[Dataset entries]
•••

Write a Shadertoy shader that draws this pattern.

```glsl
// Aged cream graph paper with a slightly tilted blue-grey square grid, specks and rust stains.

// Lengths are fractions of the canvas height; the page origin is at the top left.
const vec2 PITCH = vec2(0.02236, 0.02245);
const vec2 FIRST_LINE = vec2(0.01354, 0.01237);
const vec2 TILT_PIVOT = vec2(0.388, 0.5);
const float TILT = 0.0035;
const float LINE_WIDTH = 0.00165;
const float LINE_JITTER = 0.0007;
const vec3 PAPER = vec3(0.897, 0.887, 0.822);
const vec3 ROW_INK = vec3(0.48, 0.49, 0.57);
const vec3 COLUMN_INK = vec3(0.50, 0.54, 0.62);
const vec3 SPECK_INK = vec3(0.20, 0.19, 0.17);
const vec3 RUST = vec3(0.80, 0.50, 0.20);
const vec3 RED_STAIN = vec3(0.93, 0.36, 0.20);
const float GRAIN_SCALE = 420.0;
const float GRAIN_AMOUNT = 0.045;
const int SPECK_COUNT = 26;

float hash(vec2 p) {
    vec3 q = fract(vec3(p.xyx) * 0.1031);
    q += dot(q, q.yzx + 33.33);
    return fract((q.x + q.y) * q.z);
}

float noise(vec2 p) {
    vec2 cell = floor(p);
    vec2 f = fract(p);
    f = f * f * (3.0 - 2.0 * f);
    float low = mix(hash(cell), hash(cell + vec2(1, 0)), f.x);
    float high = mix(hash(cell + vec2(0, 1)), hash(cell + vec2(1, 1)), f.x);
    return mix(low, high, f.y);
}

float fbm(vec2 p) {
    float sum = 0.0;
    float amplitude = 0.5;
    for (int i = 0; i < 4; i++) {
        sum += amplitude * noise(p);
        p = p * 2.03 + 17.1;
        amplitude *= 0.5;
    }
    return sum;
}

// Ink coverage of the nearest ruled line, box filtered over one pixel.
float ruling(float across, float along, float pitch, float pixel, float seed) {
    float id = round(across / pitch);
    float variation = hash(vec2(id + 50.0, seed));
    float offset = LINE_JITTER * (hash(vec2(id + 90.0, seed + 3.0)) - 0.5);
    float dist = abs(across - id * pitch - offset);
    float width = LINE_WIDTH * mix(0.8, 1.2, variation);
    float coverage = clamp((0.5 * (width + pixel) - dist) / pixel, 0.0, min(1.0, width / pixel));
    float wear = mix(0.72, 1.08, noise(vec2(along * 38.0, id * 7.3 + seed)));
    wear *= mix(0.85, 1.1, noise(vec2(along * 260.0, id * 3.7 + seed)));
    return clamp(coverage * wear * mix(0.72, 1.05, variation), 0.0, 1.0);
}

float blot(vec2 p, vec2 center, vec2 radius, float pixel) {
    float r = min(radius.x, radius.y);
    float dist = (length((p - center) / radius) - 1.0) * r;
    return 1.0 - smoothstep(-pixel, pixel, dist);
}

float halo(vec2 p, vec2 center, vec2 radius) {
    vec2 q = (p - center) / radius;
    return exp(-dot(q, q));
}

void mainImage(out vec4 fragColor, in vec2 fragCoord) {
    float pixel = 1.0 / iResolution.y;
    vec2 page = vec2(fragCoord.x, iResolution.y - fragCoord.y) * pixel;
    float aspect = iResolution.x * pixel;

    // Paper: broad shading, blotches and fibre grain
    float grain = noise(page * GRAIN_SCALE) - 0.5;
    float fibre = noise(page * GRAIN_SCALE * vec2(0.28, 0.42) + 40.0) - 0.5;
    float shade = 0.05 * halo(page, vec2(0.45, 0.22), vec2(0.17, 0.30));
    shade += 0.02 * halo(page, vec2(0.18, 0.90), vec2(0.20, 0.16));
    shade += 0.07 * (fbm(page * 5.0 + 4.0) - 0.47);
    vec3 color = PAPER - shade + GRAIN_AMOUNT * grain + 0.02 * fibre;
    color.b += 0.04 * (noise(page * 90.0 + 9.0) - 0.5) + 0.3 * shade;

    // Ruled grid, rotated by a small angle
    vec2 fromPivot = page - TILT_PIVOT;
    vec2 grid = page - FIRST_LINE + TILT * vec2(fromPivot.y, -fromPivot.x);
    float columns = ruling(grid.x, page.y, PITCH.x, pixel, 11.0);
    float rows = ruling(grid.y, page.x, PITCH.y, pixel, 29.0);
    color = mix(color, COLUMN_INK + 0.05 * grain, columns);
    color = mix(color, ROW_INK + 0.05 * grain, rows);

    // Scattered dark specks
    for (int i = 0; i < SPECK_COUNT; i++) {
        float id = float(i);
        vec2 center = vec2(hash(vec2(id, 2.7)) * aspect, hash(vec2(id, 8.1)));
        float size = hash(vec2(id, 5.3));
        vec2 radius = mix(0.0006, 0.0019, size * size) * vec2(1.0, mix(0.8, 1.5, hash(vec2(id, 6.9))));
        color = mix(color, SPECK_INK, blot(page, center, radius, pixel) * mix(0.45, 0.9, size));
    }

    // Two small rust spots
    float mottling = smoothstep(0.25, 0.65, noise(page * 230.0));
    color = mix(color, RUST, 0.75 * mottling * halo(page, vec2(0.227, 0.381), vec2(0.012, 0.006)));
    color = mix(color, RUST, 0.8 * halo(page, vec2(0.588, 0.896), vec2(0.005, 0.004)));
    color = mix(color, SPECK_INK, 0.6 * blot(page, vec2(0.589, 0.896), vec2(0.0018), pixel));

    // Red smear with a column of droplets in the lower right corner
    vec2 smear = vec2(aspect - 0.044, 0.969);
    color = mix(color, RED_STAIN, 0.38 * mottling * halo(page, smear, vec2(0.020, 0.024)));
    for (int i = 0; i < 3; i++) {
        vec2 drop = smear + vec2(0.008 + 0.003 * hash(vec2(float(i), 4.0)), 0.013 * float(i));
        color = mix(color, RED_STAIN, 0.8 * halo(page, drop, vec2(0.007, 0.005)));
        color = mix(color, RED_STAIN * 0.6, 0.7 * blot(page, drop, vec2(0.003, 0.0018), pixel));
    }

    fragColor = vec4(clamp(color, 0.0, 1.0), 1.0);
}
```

•••

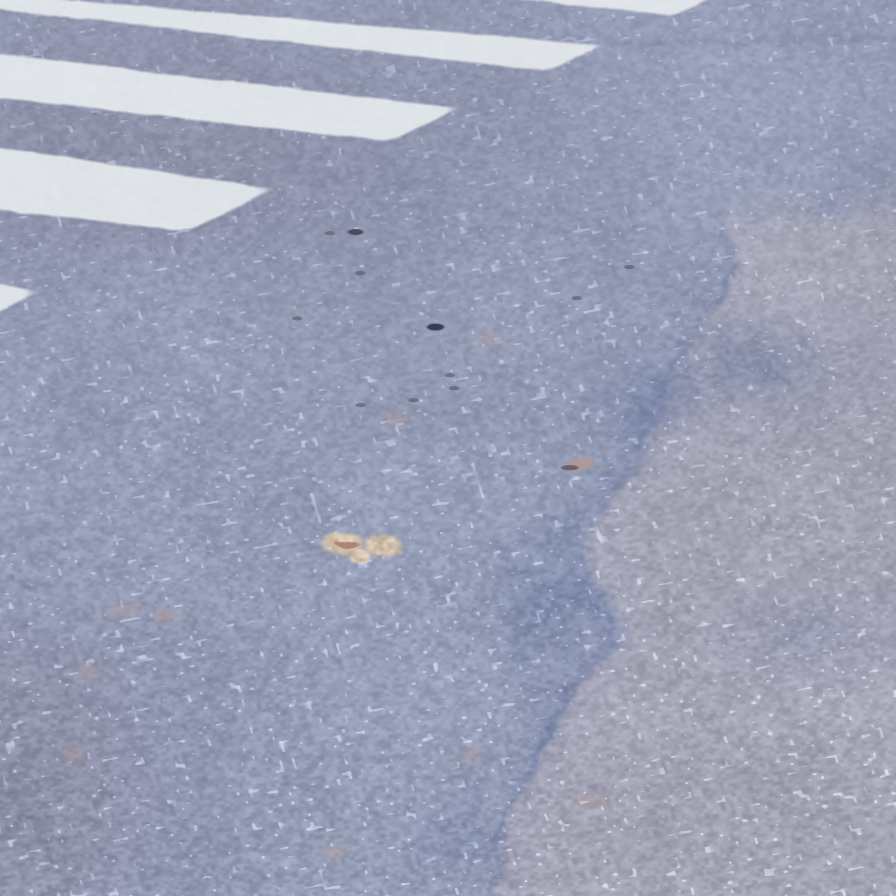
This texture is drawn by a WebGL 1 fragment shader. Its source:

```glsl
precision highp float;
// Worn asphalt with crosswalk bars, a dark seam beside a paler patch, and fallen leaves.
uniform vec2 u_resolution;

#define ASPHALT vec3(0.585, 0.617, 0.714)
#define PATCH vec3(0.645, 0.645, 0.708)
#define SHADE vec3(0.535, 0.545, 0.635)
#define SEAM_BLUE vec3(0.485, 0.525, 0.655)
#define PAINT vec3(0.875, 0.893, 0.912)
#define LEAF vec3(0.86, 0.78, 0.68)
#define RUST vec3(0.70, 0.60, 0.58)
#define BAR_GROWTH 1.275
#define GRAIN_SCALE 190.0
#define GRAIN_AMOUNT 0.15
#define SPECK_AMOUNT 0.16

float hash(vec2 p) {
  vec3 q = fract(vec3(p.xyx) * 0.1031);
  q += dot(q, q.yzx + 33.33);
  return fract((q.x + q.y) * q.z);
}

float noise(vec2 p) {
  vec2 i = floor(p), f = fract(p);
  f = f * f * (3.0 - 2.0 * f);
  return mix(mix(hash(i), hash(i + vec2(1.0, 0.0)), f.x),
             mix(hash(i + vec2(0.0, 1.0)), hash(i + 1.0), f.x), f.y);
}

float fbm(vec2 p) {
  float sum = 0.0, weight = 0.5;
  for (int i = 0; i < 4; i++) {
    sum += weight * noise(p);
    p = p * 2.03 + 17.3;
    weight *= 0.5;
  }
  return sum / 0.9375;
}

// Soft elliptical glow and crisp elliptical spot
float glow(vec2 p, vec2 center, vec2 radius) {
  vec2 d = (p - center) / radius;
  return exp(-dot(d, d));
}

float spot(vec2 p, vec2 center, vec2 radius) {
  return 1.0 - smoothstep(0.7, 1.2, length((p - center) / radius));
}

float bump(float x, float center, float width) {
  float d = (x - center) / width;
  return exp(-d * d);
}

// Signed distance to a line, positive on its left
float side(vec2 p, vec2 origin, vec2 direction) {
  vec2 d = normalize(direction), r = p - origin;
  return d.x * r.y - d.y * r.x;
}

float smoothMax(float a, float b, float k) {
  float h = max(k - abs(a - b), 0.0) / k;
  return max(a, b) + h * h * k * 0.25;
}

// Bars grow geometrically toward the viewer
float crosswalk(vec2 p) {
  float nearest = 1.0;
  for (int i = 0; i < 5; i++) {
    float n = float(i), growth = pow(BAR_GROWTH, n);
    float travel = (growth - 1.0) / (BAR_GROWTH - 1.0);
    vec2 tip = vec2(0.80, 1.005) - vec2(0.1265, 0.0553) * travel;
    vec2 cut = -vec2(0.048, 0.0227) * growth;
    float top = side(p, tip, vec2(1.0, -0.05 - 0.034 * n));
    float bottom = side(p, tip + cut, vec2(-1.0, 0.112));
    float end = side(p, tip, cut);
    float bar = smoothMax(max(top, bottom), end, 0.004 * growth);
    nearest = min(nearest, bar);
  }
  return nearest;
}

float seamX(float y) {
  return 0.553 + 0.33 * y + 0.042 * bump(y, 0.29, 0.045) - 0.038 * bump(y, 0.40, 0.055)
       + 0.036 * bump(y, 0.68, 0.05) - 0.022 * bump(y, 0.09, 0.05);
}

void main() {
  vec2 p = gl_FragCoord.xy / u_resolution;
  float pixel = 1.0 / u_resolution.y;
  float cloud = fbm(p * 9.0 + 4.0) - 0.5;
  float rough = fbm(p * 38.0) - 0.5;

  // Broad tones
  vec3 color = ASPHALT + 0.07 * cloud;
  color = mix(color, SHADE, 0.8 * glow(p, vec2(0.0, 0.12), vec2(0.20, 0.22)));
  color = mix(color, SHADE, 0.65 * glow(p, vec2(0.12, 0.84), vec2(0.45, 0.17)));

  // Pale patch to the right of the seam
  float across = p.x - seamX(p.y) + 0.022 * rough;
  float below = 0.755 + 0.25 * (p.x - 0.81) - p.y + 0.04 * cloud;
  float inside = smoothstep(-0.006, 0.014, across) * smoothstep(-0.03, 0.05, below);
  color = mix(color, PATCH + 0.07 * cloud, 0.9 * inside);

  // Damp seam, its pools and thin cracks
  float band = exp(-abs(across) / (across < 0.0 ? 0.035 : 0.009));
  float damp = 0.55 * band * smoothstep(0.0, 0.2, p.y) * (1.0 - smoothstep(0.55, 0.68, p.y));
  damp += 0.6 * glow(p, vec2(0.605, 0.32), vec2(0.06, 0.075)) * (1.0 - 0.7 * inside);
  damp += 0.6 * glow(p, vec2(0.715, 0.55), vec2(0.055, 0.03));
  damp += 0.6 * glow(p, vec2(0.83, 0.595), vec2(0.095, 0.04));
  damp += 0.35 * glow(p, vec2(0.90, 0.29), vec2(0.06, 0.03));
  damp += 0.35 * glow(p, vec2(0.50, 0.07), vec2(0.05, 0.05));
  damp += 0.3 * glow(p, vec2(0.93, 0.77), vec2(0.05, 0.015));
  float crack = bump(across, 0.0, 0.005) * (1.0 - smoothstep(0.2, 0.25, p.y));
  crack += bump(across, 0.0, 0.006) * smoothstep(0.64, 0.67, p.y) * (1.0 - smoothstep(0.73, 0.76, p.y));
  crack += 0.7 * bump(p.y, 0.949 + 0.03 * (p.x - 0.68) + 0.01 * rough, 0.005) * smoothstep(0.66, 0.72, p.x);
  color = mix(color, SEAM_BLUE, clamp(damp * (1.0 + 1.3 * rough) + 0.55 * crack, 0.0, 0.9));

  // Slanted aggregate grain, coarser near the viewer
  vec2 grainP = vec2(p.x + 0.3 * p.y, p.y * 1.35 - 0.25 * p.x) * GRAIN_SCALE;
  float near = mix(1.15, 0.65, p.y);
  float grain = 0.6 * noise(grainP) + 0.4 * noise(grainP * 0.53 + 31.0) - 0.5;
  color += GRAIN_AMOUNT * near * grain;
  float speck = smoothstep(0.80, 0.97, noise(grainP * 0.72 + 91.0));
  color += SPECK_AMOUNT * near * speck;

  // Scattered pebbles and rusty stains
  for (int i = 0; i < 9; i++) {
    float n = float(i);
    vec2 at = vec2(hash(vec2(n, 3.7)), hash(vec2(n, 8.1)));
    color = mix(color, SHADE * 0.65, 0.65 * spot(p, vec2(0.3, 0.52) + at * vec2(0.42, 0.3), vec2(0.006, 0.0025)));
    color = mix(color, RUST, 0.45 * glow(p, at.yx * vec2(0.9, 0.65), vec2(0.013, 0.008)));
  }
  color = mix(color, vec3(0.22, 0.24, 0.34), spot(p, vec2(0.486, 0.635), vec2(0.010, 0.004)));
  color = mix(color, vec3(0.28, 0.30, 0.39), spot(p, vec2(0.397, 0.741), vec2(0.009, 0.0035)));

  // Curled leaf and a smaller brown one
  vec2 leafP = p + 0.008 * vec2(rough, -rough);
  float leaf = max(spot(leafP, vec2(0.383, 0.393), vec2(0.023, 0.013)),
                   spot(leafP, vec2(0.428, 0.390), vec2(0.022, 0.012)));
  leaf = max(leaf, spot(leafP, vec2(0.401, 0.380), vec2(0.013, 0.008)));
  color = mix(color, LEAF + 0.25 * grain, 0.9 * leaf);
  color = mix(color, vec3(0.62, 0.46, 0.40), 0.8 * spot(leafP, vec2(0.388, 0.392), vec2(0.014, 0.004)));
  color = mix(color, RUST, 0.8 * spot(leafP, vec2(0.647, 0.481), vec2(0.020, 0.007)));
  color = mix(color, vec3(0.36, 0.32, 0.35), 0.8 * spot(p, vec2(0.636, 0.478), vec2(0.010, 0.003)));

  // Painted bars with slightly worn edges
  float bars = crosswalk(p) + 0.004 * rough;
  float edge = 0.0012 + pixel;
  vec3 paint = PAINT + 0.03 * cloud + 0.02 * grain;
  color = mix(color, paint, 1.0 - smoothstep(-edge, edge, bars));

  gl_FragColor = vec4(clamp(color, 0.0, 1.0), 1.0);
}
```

•••

Work required
Please return all lines from the records that hold the word "cell".

Task answer
    vec2 cell = floor(p);
    float low = mix(hash(cell), hash(cell + vec2(1, 0)), f.x);
    float high = mix(hash(cell + vec2(0, 1)), hash(cell + vec2(1, 1)), f.x);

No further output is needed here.